- It is unlawful to provide credit reports of multiple people as “possible matches”: Credit reporting companies may not provide reports on multiple individuals where the requester only has a permissible purpose to obtain a report on one individual. They must have adequate procedures to find the right person, or else the result may be that they provide a report on at least one wrong person.
- Disclaimers about insufficient matching procedures do not cure permissible purpose violations: Disclaimers will not cure a failure to take reasonable steps to ensure the information contained in a credit report is only about the individual for whom the user has a permissible purpose.
- Users of credit reports must ensure that they do not violate a person’s privacy by obtaining a credit report when they lack a permissible purpose for doing so: The Fair Credit Reporting Act strictly prohibits anyone from using or obtaining credit reports without a permissible purpose.
Criminal Liability for Violating the Fair Credit Reporting Act’s Privacy Protections
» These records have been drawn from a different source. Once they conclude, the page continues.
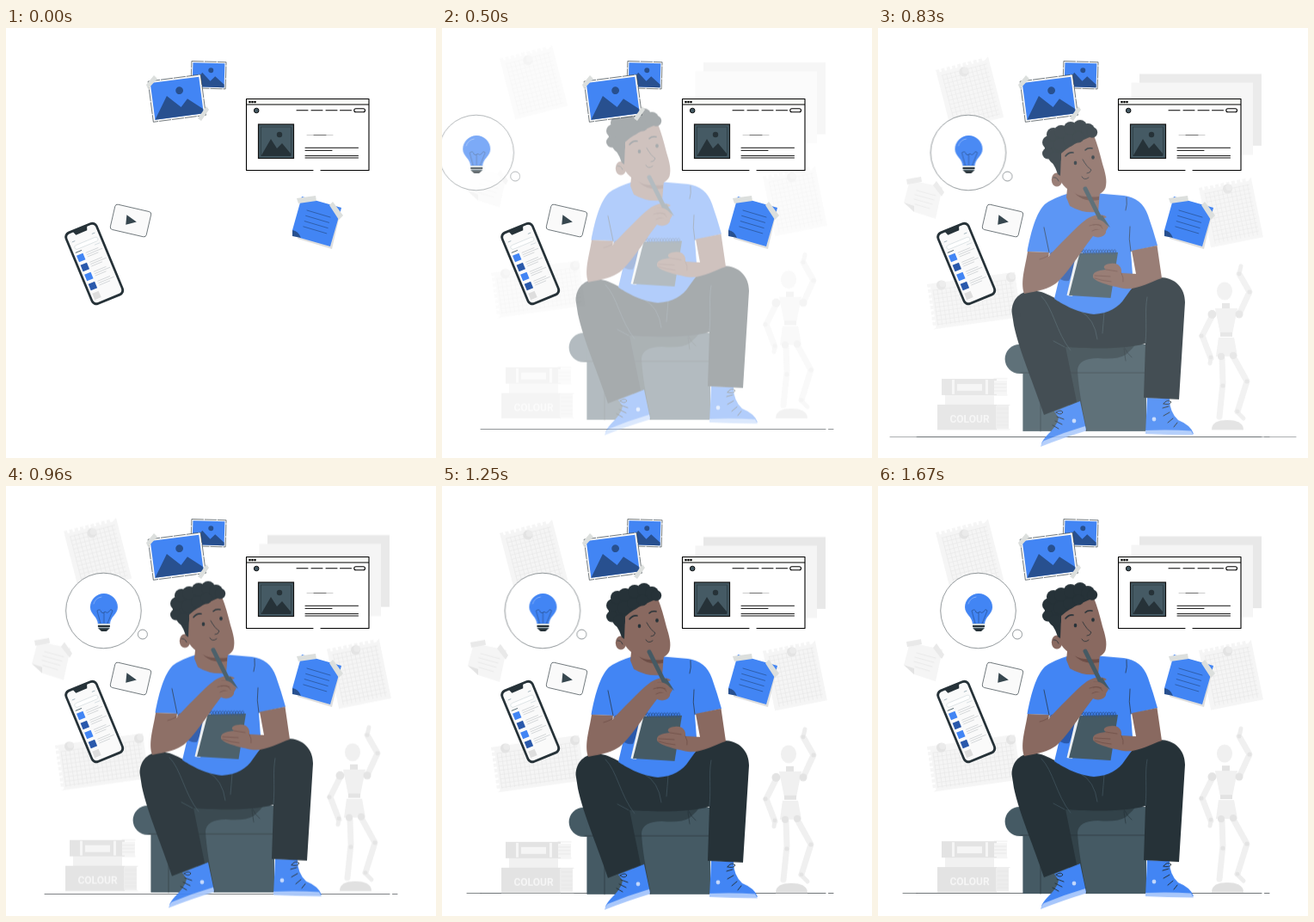
Write an HTML page that moves like this. It is 500 by 500 pixels and loops after 1710 ms.

```html
<!DOCTYPE html>
<html lang="en">
<head>
<meta charset="utf-8">
<title>Ideas</title>
<style>
  html, body { margin: 0; width: 100%; height: 100%; overflow: hidden; background: #fff; }
  svg { display: block; width: 500px; height: 500px; }
  .ln { fill: none; stroke-linecap: round; stroke-linejoin: round; }
  .book { font: bold 12px Roboto, 'Open Sans', sans-serif; font-stretch: 75%; }
</style>
</head>
<body>
<svg id="stage" viewBox="0 0 500 500" xmlns="http://www.w3.org/2000/svg"></svg>
<script>
const LOOP = 1710;
const BLUE = '#4285f4', DEEP = '#2a59ab', NAVY = '#28508f';
const INK = '#263238', SLATE = '#455a64', SKIN = '#896960', SHADE = '#6c4d46';
const PALE = '#f5f5f5', GRAY = '#e3e3e3', TAPE = '#dcdfdd';

// Markup helpers
const path = (d, fill, more = '') => `<path d="${d}" fill="${fill}" ${more}/>`;
const line = (d, color, w = 0.7, more = '') =>
  `<path class="ln" d="${d}" stroke="${color}" stroke-width="${w}" ${more}/>`;
const rect = (x, y, w, h, fill, more = '') =>
  `<rect x="${x}" y="${y}" width="${w}" height="${h}" fill="${fill}" ${more}/>`;
const dot = (x, y, r, fill, more = '') => `<circle cx="${x}" cy="${y}" r="${r}" fill="${fill}" ${more}/>`;
const oval = (x, y, rx, ry, fill) => `<ellipse cx="${x}" cy="${y}" rx="${rx}" ry="${ry}" fill="${fill}"/>`;
const at = (x, y, deg, body) => `<g transform="translate(${x} ${y}) rotate(${deg})">${body}</g>`;
const layer = (id, body) => `<g id="${id}">${body}</g>`;
const times = (n, f) => Array.from({ length: n }, (_, i) => f(i)).join('');

// Squared paper with a torn edge on the top or the left
function paper(x, y, w, h, deg, side) {
  const step = 6.4, n = Math.floor((side === 'top' ? w : h) / step);
  const torn = times(n, i => {
    const a = (i * step).toFixed(1), b = (i * step + 4).toFixed(1);
    return side === 'top' ? `L${a} 0L${b} 0L${b} 3.5L${+a + step} 3.5` : `L0 ${a}L0 ${b}L3.5 ${b}L3.5 ${+a + step}`;
  });
  const d = side === 'top' ? `M0 0${torn}L${w} 0V${h}H0Z` : `M0 0${torn}L0 ${h}H${w}V0Z`;
  let grid = '';
  for (let v = 8; v < h - 3; v += 5) grid += `M6 ${v}H${w - 4}`;
  for (let u = 6; u < w - 3; u += 5) grid += `M${u} 8V${h - 4}`;
  return at(x, y, deg, path(d, PALE) + line(grid, '#e8e8e8', 0.6));
}

const pin = (x, y) => dot(x, y, 5.5, GRAY) + dot(x + 1.5, y - 1.5, 3.8, '#ebebeb');

// Picture centred on the origin
function picture(w, h, edge, sun) {
  const x = w / 2, y = h / 2;
  return rect(-x - edge, -y - edge, w + 2 * edge, h + 2 * edge, '#f7f7f7',
      `stroke="${INK}" stroke-width=".6" stroke-dasharray="14 1"`) +
    rect(-x, -y, w, h, BLUE) +
    path(`M${-x} ${y}L${-x * .4} ${-y * .2}L${x * .12} ${y * .5}L${x * .42} ${y * .1}L${x} ${y * .75}V${y}Z`, NAVY) +
    dot(w * .07, -h * .2, sun, NAVY);
}

const papers =
  rect(304, 59.5, 142, 83.5, '#e8e8e8') + rect(294.5, 69.5, 141.5, 84, PALE) +
  paper(67, 55, 63, 73, -14.5, 'top') + pin(100, 57) +
  paper(57, 304, 103, 53, -8, 'left') + pin(73.5, 305) + pin(154.5, 296) +
  paper(373, 192, 62, 71, -11.5, 'top') + pin(406.5, 193) +
  path('M37 183L75 191L67 228L42 220L30 209Z', PALE) + path('M30 209L42 213L42 220Z', GRAY) +
  line('M45 195l22 6M43 200l22 6M42 205l21 6M43 211l17 5', '#e6e6e6') +
  path('M33 182L50 179L51 185L34 188Z M68 184L77 197L74 202L64 189Z', '#e9e9e9');

const books =
  rect(74, 414, 64, 19, GRAY) + rect(86, 415, 3, 17, PALE) + rect(92, 420, 29, 8, PALE) + rect(125, 415, 3, 17, PALE) +
  rect(135, 416, 15, 16, PALE) + line('M135 420h14M135 424h14M135 428h14M135 414h15M135 433h15', GRAY) +
  rect(78, 433, 57, 11, '#f1f1f1') +
  rect(69, 444, 69, 29.5, GRAY) + rect(137, 445, 15, 27, '#ededed') +
  line('M138 444.5h15M138 473h15M139 449h12M139 454h12M139 459h12M139 464h12M139 468h12', GRAY) +
  `<text class="book" x="106.5" y="464.5" text-anchor="middle" fill="#f6f6f6">COLOUR</text>`;

const mannequin =
  line('M420 339L432 313L420 292M388 342L377 364L387 390M400 390L401 419L397 458M413 388L429 417L418 452', '#f0f0f0', 7) +
  line('M420 292l2 -9M387 390l-1 6M417 452l8 8', '#ededed', 5) +
  path('M388 473.5C388 465 395 462 406 462S425 465 425 473.5Z', '#e0e0e0') +
  oval(403, 312, 9, 10.5, '#f0f0f0') + rect(400, 326, 9, 7, GRAY) +
  path('M392 332H418L412 362Q405 366 398 362Z', '#f0f0f0') + rect(398, 360, 14, 5, GRAY) +
  path('M396 366H414L418 388H393Z', '#f0f0f0') +
  [[388.5, 339, 5], [420, 339, 4.5], [432, 313, 2.6], [420, 292, 2.4], [376, 364, 2.6], [387, 389, 2.4],
   [399, 388, 4], [413, 387, 4], [401, 422, 2.6], [429, 417, 2.6], [418, 452, 2.3]].map(p => dot(...p, GRAY)).join('');

const couch =
  rect(147.6, 374, 60, 34, SLATE, 'rx="17"') + rect(168.4, 374, 143.6, 101, SLATE) +
  path('M216 376L303 370Q296 379 288 386Q278 392 256 390Q233 390 232 404Q233 428 243 475H225Z', '#324249') +
  line('M166 407H311M189 407V475M286 377q4 8 9 12M286 379q1 8 2 14', INK, 0.6);

const shoes =
  path('M205 452L235 440L242 473Q215 481 190 490Q190 486 202 474Q209 466 210 459Z', BLUE) +
  path('M189 493Q190 488 193 486Q217 476 241 469L242 474.500Q214 483 189 493Z', '#a8c7fb') +
  path('M313 436L339 437Q339 453 349 462Q364 468 367 478H311Z', BLUE) +
  path('M311 474Q340 473 364 474.500L367 479.500Q336 479 311 478Z', '#a8c7fb') +
  dot(228, 463, 2.4, '#c3d8fc') + dot(321, 461, 2.4, '#c3d8fc') +
  line('M208 458l8 3M206 463l8 4M203 468l7 4M207 453q6 -4 8 0q-3 4 -8 0M338 446l-7 2M339 453l-7 4M343 460l-6 5M348 465l-4 5M332 443q4 -6 9 -2q-2 4 -9 2', INK, 1);

const pants =
  path('M155.500 336C156 317 171 308 190 313C208 319 226 335 251 338C268 337 281 328 290 314C300 303 311 296 325 296C345 295 357 308 357 325L350 438L309 436L311 373C288 380 243 379 218 377L231 441L193 456C183 425 164 381 158 352Z', INK) +
  line('M190 318C204 332 207 360 224 381M235 335Q252 344 255 368M263 337Q262 350 261 361M313 319C310 335 313 350 311 372M217 377l-13 -7', SLATE, 0.7);

const body =
  path('M173.500 266C178 242 184 221 194 211Q203 204 221 198.500H257L286 201C300 203 309 210 314 224Q320 241 325 259L294 266L297 306Q292 313 287 320C280 331 268 338 251 339C230 337 213 326 205 321L210 300L199 267Z', BLUE) +
  path('M209 296L244 252L235 270L222 300Q214 301 209 296Z', DEEP) +
  line('M289 203Q290 212 288 218M193 238L199 267M294 266Q291 252 293 237', INK, 0.7) +
  path('M221 184L219 203L223 213Q238 222 256 220L258 197Z', SKIN) +
  path('M224 192Q238 205 257 202L257 206Q235 210 224 192Z', SHADE);

const arms =
  path('M231 267L238 267L226 318L219.500 317Z', '#eceff1') +
  path('M234.500 268L279 267L270.500 320L222 317Z', SLATE) +
  line(times(13, i => `M${235 + i * 3.3} 268q-2 -4 1 -4q2 1 0 5`), NAVY, 0.8) +
  path('M295 265L324.500 259L330 297C317 301 302 311 286 309C270 306 252 301 250 296C249 290 255 288 265 287C260 284 264 280 271 280C279 279 284 284 283 291L300 292Z', SKIN) +
  line('M252 294l18 1M252 297q8 3 19 4M265 287l13 2M283 291q3 6 2 10', SHADE, 0.7) +
  path('M174 266L199 267L198 272C214 255 232 236 243 228C252 222 262 222 266 226L259 229L268 237C267 240 265 240 265 244C263 249 256 251 250 248C238 263 222 290 207 303C199 309 187 312 170 315C165 301 172 281 174 266Z', SKIN) +
  line('M188 275Q197 273 202 267M246 236q8 -3 14 0M249 242q8 -4 15 -1M251 229l8 0', SHADE, 0.7) +
  line('M241 193L258 227', SLATE, 5) + path('M255 227L261 224L270 238Z', SLATE) +
  line('M249 231q8 -2 13 3q4 4 1 7M252 238q6 -1 9 3', SKIN, 4) + line('M250 235q8 -2 11 4', SHADE, 0.6);

const head =
  oval(208, 182.5, 6.2, 8, SKIN) +
  path('M208 160C212 143 228 132 251 131C255 141 258 152 261 164C264 174 267 183 264.500 192C260 203 241 205 230 199C218 194 211 185 210 177Z', SKIN) +
  path('M193 150L198 127L246 120L253 130C243 135 226 140 213 152L212 178L209 176Q205 162 193 154Z', INK) +
  [[197.5, 152, 6.5], [198.5, 139, 7.5], [204, 130, 8], [213, 127, 8], [224, 123, 8], [235, 121, 8], [244, 125, 8],
   [249, 127.5, 6.2], [206, 157, 7], [212, 142, 8], [222, 137, 7], [233, 133, 6.5]].map(p => dot(...p, INK)).join('') +
  line('M218 155q4 -5 9 -4M241 148q3 -3 8 -2', INK, 1.6) +
  oval(229.5, 163, 1.8, 2.3, INK) + oval(250, 156.500, 1.8, 2.3, INK) +
  line('M238 159Q243 168 248 171Q247 175 243 175M237 179Q240 184 245 180M204 180q4 -1 6 4', INK, 0.8);

const thin = `stroke="${INK}" stroke-width=".5"`;
const bulb =
  dot(116.5, 145, 43.8, '#fff', thin) + dot(162, 172.5, 5.5, '#fff', thin) +
  path('M101 141A16 16 0 1 1 133 141C133 149 124 152 124 161H110C110 152 101 149 101 141Z', BLUE) +
  line('M113 160L109 145q4 -3 5 2q3 2 4 -1q3 3 5 0q2 -4 4 -1L121 160M117 147V159', NAVY, 0.7) +
  line('M105 137q2 -7 9 -8', '#7facf8', 1) +
  rect(110, 160, 14, 2, '#cfd8dc') + rect(110, 162, 14, 2, INK) + rect(110.5, 164.5, 13, 1.6, SLATE) +
  path('M111 166H123L120 169H114Z', INK);

const phone = at(102.7, 274, -22.5,
  rect(-20.5, -46, 41, 92, INK, 'rx="6.5"') + rect(-17.8, -43.2, 35.6, 86.4, '#fafafa', 'rx="4.500"') +
  path('M-9 -44H9L7 -39H-7Z', INK) +
  line('M-14 -33h3M11 -33h3', '#90a4ae') + rect(-14, -28, 29, 5, '#fff', 'rx="2.5" stroke="#cfd8dc" stroke-width=".6"') +
  line('M-15 -20h7', SLATE, 0.8) + line('M9 -20h6', '#cfd8dc') +
  times(5, i => {
    const y = -16.4 + i * 11.9, c = i === 4 ? '#dedede' : i % 2 ? DEEP : BLUE;
    return rect(-15.6, y, 8, 8, c) + (i < 4 ? line(`M-4 ${y + 1}h15M-4 ${y + 3.5}h19M-4 ${y + 6}h13`, '#cfd3d5', 0.8) : '');
  }));

const video = at(145, 224, 13,
  rect(-21.5, -15, 43, 30, '#fafafa', `rx="3" stroke="${INK}" stroke-width=".6"`) + path('M-6 -5.500L7 0L-4.500 6Z', '#37474f'));

const photos =
  at(235.5, 54.7, 1.8, picture(37, 28, 1.6, 3)) +
  at(198.8, 81.7, -7.5, picture(57, 43, 2.3, 4.4)) +
  path('M163 66L172 55L176 59L165 71Z M223 105L233 91L236 95L227 108Z', TAPE);

const browser =
  rect(279.5, 82.5, 142.5, 83, '#fff') + rect(280, 83, 142, 6, '#fafcf8') +
  line('M357 165.500H279.500V82.500H422V165.500H366M279.500 89H422', '#000', 1.1) +
  [283.5, 286.5, 289.5].map(x => dot(x, 86, 1.3, '#000')).join('') +
  dot(291.2, 96, 2.8, SLATE, 'stroke="#000" stroke-width=".9"') +
  line('M338 95.700h13M355 95.700h13M372 95.700h13M388.500 95.700h13', '#000', 1.1) +
  rect(404.8, 93.7, 12.7, 4, '#fff', 'rx="2" stroke="#000" stroke-width="1.1"') +
  rect(293.5, 112, 41, 39.5, SLATE, 'stroke="#111" stroke-width="1.2"') +
  rect(296.5, 115, 35, 33.5, 'none', `stroke="${INK}" stroke-width=".6"`) +
  path('M297 148L308 129L315 140L321 134L331 146V149H297Z', INK) + dot(318, 124, 3.2, INK) +
  line('M350 124.500h30', '#aaa', 0.6) + line('M358 124.500h14', '#333', 0.6) +
  line('M348 139.300h61.500M348 142.400h31M348 148.600h61.500M348 151h61.500', '#111', 1);

const sticky =
  path('M345 197L390 209L379 257L339 245Z', '#dedede') +
  path('M344 196L390 209L377 254L342 244L333 235Z', BLUE) + path('M333 235Q340 236 343 244L333 242Z', NAVY) +
  line(times(4, i => `M${350 - i * 1.4} ${212 + i * 6.3}l27 8`), NAVY, 0.7) +
  path('M338 198L360 195L361 201L340 204Z M380 202L392 218L387 223L376 206Z', TAPE);

const floor =
  line('M45 473.500H446M449.500 473.500H455', '#4d5457', 0.8) +
  layer('near', line('M29 473.500H45', '#4d5457', 0.7)) +
  layer('far', line('M14 473.500H45M446 473.500H486', '#8a8f91', 0.7));

document.getElementById('stage').innerHTML =
  layer('floor', floor) +
  layer('back', papers + books + mannequin) +
  layer('bulb', bulb) +
  layer('man', couch + shoes + pants + body + head + arms) +
  phone + video + photos + browser + sticky;

// Steps: time in ms, offset in px, opacity
const drop = [[0, -30, 0], [170, -30, 0], [330, -26, .16], [500, -19.5, .41], [670, -12.2, .66], [830, -6.2, .86],
  [950, -2.6, .95], [1080, -.2, 1], [1420, -.2, 1], [1670, -.9, 1], [LOOP, -.9, 1]];
const glide = [[0, -200, 0], [170, -194, 0], [330, -131, .4], [500, -77, .69], [670, -39, .84], [750, -24, .91],
  [830, -11.6, .96], [950, -3.5, 1], [1080, .2, 1], [1250, .4, 1], [1420, .2, 1], [LOOP, 0, 1]];
const settle = [[0, -40, 0], [170, -40, 0], [330, -22, .4], [500, -7, .8], [670, 0, .95], [750, 1.6, 1],
  [830, 2, 1], [950, 1.2, 1], [1080, 0, 1], [LOOP, 0, 1]];

function play(id, frames) {
  document.getElementById(id).animate(frames, { duration: LOOP, iterations: Infinity });
}
const move = (id, axis, steps) => play(id, steps.map(([t, d, opacity]) =>
  ({ offset: t / LOOP, transform: `translate${axis}(${d}px)`, opacity })));
const show = (id, from, to) => play(id, [[0, 0], [from, 0], [from, 1], [to, 1], [to, 0], [LOOP, to < LOOP ? 0 : 1]]
  .map(([t, opacity]) => ({ offset: t / LOOP, opacity })));

move('back', 'Y', drop);
move('man', 'Y', drop);
move('bulb', 'X', glide);
move('floor', 'Y', settle);
show('near', 1060, LOOP);
show('far', 710, 960);
</script>
</body>
</html>
```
The advisory opinion outlines some of the criminal liability provisions in the Fair Credit Reporting Act. Covered entities can face criminal liability for obtaining a background report on an individual under false pretenses or by providing a background report to an unauthorized individual. For example, Section 620 of the Fair Credit Reporting Act imposes criminal liability on any officer or employee of a consumer reporting agency who knowingly and willfully provides information concerning an individual from the agency’s files to an unauthorized person. Violators can face criminal penalties and imprisonment.
The CFPB will continue to take steps to ensure credit reporting companies and other relevant entities adhere to the Fair Credit Reporting Act and other consumer financial protection laws. In addition to some of the steps already mentioned, the CFPB has:
- Highlighted the experiences of military families with medical billing, credit reporting, and debt collection. The CFPB’s report showed that nationwide credit reporting companies are failing to correct mistakes and inaccuracies, fueled by allegedly unpaid medical bills, on servicemembers’ credit reports.
- Spotlighted medical billing challenges faced by millions of American consumers. The CFPB’s report found that many consumers reported their credit reports being used as weapons to force payments of allegedly unpaid medical bills and that the bills are surreptitiously and unlawfully placed on their credit reports.
- Identified credit reporting companies the public can hold accountable. The CFPB released its annual list of credit reporting companies. Using the list, people can exercise their right to see what personal information these companies have, dispute inaccuracies, and take action if a firm is violating the Fair Credit Reporting Act.
- Issued a bulletin to prevent unlawful medical debt collection and credit reporting. The bulletin states that the accuracy and dispute obligations imposed by the Fair Credit Reporting Act apply with respect to debts stemming from charges that exceed the amount permitted by the No Surprises Act.
- Took action to stop the false identification of consumers by background screeners. The advisory opinion affirmed that credit reporting companies and tenant and employment screening companies are violating the Fair Credit Reporting Act if they engage in shoddy name-only matching procedures.